(Dataset entries)
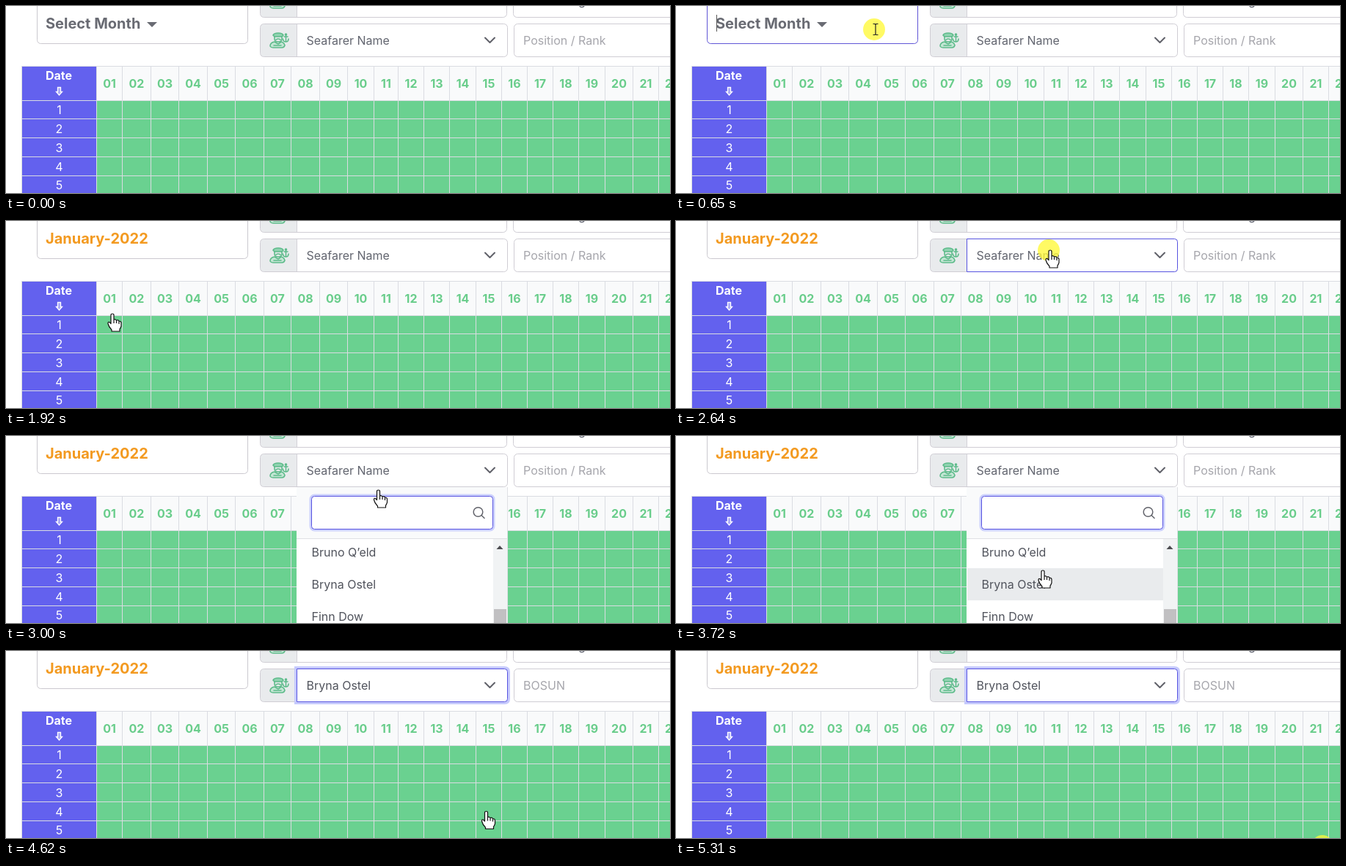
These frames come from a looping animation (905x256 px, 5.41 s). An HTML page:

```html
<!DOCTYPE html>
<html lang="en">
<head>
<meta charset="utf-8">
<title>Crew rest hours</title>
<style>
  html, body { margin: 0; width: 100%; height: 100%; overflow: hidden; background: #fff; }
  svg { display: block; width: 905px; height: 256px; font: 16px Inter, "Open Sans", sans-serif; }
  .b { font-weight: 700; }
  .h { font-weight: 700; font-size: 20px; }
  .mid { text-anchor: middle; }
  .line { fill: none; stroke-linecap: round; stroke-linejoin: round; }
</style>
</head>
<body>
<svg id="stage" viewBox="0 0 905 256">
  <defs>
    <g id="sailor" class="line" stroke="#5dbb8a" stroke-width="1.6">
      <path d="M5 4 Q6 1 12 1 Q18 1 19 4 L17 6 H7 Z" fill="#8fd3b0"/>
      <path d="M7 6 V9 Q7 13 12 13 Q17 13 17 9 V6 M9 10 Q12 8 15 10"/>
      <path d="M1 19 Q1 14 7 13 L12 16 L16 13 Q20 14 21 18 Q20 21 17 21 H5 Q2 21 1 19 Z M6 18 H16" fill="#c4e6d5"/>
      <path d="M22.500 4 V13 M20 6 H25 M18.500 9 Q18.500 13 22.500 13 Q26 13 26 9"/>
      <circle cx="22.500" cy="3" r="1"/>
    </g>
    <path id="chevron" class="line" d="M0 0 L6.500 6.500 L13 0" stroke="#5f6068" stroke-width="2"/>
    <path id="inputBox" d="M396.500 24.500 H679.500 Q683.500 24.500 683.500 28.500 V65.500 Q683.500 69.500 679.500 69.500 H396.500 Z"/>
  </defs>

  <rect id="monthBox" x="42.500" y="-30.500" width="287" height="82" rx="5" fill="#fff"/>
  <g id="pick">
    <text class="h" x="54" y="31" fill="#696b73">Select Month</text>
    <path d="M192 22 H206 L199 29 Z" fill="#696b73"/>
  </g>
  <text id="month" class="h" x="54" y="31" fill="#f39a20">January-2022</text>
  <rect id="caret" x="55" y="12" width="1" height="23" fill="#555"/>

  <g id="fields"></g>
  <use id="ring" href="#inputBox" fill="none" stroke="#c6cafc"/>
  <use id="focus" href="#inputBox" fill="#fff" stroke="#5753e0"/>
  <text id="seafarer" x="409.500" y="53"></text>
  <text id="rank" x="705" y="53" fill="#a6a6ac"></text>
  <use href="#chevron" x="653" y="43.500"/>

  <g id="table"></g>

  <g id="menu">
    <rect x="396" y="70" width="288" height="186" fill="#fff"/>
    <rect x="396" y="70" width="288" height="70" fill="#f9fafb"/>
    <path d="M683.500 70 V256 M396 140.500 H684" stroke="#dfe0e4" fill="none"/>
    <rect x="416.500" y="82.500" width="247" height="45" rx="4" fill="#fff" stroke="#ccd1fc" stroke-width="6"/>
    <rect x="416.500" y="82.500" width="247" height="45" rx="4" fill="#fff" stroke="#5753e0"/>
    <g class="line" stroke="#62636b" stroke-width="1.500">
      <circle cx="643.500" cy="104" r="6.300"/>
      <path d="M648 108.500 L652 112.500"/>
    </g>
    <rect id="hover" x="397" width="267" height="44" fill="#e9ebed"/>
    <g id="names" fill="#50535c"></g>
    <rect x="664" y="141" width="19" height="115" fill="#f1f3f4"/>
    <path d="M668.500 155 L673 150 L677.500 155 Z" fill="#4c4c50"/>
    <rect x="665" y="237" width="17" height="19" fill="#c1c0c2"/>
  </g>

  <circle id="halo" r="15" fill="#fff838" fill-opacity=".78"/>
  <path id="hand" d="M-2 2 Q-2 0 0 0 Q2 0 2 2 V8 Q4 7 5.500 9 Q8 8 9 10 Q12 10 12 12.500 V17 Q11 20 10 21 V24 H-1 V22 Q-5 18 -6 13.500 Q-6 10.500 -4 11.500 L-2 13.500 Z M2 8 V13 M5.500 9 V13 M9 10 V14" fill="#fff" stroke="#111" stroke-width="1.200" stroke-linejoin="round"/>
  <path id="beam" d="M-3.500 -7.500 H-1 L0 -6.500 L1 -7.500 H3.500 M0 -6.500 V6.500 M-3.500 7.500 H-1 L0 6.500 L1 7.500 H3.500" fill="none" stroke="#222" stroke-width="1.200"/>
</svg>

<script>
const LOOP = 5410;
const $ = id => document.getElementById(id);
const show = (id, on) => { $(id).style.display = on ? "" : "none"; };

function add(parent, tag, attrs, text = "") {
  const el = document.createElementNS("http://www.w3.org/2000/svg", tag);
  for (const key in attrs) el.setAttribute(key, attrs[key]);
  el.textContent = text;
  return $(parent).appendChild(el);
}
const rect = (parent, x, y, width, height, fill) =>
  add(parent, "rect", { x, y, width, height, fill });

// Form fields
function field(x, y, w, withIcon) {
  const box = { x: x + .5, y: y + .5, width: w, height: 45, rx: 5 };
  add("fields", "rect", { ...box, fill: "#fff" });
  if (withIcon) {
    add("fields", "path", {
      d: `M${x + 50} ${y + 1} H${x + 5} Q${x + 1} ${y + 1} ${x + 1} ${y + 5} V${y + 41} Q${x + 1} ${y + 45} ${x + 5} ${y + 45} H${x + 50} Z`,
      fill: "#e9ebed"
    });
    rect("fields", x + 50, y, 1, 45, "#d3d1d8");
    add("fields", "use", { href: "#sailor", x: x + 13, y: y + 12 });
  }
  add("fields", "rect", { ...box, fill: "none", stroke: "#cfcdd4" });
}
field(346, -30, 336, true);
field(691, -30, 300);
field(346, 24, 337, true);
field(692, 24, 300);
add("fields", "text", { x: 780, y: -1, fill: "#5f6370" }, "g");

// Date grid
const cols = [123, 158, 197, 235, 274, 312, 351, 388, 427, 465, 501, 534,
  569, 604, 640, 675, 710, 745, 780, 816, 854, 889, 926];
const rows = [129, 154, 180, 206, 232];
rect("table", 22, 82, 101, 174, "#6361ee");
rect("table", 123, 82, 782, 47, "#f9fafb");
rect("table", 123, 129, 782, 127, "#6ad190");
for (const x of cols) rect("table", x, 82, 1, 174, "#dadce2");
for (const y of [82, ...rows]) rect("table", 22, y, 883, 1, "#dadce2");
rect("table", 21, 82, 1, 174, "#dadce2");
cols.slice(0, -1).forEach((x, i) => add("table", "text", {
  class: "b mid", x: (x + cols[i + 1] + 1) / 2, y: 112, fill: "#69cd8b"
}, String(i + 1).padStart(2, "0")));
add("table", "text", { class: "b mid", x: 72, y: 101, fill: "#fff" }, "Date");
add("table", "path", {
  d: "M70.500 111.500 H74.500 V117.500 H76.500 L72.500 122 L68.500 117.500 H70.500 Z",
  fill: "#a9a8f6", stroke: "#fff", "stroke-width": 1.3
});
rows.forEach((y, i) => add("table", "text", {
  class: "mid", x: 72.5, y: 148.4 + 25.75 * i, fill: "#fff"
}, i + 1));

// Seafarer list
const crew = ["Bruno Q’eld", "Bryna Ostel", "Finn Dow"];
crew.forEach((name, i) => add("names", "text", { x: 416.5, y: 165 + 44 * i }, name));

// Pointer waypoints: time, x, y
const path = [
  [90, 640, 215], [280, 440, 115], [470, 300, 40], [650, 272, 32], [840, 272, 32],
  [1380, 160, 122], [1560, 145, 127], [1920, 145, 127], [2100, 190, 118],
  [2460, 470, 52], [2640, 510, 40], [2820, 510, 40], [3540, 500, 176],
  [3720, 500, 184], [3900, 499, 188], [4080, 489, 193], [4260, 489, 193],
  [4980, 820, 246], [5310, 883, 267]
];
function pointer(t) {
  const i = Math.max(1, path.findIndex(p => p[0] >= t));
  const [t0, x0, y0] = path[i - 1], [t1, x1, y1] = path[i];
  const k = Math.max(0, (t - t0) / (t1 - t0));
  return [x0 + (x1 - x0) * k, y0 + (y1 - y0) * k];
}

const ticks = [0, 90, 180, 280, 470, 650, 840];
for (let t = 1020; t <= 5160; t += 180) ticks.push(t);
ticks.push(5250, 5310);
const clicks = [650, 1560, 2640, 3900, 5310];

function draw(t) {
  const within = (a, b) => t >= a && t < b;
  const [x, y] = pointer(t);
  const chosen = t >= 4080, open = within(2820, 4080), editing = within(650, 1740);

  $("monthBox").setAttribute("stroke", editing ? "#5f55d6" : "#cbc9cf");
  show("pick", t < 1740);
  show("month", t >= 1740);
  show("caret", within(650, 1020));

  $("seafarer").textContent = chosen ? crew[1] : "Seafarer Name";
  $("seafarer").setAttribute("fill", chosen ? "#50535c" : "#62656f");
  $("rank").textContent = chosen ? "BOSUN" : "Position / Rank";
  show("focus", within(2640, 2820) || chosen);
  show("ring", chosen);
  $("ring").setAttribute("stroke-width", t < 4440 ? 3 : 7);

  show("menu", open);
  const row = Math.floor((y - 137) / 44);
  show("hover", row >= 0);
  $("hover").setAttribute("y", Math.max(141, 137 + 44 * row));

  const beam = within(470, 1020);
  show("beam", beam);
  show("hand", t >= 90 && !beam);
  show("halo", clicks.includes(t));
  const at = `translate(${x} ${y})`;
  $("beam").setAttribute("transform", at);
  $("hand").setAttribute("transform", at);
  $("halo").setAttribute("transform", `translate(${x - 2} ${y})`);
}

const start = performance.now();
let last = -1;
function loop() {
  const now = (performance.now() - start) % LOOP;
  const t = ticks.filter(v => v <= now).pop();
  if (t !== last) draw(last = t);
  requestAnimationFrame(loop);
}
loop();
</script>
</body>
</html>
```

ABOUT THIS TASK
Once you have read the records above, say how many of their lines contain the word "Math", giving only that figure.

PROBLEM SOLUTION
4